Best Place to Buy a Gift: Spirit Pass has plethora of gift offerings
Walking into Spirit Pass is like entering a world of gifts galore, which is why the intricate retail store won first place in the Best Place to Buy a Gift category in this year’s Best of Moffat County contest.
The store is located in Centennial Mall, where it boasts a wide variety of offerings to men, women and children, making it at fantastic place to purchase a birthday, anniversary or special occasion item for friends and family.
Chris Muzik, who’s owned and operated the store for 12 years, was surprised and delighted to hear that Moffat County residents voted her prized retail outlet as number one in the gift category.

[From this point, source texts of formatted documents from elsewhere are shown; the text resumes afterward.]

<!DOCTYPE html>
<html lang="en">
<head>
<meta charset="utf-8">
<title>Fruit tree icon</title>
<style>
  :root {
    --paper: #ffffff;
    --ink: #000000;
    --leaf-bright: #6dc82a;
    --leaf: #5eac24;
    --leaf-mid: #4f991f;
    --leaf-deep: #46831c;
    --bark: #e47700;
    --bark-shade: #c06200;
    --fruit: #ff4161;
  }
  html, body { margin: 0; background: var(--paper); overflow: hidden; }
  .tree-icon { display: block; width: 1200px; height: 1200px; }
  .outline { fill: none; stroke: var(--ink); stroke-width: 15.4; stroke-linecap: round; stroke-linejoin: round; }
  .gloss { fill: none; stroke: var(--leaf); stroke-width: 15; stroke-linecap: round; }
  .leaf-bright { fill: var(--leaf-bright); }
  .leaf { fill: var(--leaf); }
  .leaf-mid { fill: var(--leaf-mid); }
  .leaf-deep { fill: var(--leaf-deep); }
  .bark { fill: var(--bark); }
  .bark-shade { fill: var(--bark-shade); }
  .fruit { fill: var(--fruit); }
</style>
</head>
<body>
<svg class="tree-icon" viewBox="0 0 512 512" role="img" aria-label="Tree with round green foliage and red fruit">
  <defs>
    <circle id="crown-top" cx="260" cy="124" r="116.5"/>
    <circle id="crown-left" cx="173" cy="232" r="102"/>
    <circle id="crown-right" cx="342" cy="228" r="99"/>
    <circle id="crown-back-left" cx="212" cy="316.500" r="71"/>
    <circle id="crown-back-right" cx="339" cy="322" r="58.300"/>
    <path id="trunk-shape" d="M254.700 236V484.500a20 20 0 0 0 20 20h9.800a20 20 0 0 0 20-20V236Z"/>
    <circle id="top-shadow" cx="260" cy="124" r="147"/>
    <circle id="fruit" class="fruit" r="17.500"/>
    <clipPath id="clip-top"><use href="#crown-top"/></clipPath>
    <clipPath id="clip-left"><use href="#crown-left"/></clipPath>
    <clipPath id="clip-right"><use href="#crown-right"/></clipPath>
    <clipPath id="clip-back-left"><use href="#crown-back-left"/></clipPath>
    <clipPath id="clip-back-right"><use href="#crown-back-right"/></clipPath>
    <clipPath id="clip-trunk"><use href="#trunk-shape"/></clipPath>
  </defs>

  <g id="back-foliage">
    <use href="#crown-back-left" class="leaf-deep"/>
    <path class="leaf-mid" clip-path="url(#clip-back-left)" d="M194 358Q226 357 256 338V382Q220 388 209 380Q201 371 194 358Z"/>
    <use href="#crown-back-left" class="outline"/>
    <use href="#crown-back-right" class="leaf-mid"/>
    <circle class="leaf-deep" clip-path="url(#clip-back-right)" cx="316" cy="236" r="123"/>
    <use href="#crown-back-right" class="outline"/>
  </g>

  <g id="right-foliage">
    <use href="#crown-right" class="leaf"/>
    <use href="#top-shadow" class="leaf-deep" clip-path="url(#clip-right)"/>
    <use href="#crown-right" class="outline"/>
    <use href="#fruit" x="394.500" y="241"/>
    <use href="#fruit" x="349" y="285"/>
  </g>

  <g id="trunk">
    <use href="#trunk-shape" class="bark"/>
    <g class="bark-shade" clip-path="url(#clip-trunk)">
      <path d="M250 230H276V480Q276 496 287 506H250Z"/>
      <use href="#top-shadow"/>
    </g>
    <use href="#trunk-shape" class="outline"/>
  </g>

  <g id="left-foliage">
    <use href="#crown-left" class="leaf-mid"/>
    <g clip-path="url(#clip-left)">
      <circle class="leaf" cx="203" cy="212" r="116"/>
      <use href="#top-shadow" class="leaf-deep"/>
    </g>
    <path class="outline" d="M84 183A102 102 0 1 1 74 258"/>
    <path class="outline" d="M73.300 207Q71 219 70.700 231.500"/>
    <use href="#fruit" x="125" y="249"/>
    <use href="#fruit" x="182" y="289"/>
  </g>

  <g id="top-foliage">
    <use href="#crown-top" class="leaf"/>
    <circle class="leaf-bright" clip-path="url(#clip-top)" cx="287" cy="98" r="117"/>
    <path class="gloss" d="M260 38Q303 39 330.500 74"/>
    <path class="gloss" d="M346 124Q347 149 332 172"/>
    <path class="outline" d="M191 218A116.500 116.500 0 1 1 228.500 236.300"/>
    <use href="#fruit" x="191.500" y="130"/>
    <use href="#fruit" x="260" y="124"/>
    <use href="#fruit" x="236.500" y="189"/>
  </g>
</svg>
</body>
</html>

“If it weren’t for all the wonderful people who come in here, the store wouldn’t be possible,” she said, highlighting the large variety of inventory she stocks.
The store has angels, crystals, paintings, woodwork, jewelry, rugs, cookbooks and books on history to name a few. It basically has a little bit of everything, and if you can’t find what you’re looking for, Chris will be sure and get it.
Nearly 95 percent of what she sells is handmade from many cultures, including Native Americans and Tibetans. Chris also takes pride in the fact that she sells offerings from local artists too, including art made from rope — such as rope crosses.
She also sells horseshoe art by local artist Gary Kline.
Chris fell into the retail gift business by accident. She was trying to sell craft items that she collected after traveling around the county to various craft shows.
“It just seemed like there was something needed in Craig,” Chris said, noting that her store performed and continues to perform really well.
Customers seem to like her offerings too.
“I’ve always loved the store, ever since she came to Craig,” said Lynn Meyring. “I live in Gillette, Wyoming. Now when I need a gift, I always come here.”
Spirit Pass has affordable gifts and pricey ones depending on your taste. Chris has layaway options too.
“(Spirit Pass) has a little bit of everything,” Chris said. “It’s nice that if you need something, you can just stop in.”
June 5, 1920 dawned with clear blue skies and little if any wind; ideal conditions for an event that had drawn hundreds, possibly thousands, of people to Craig, Colorado.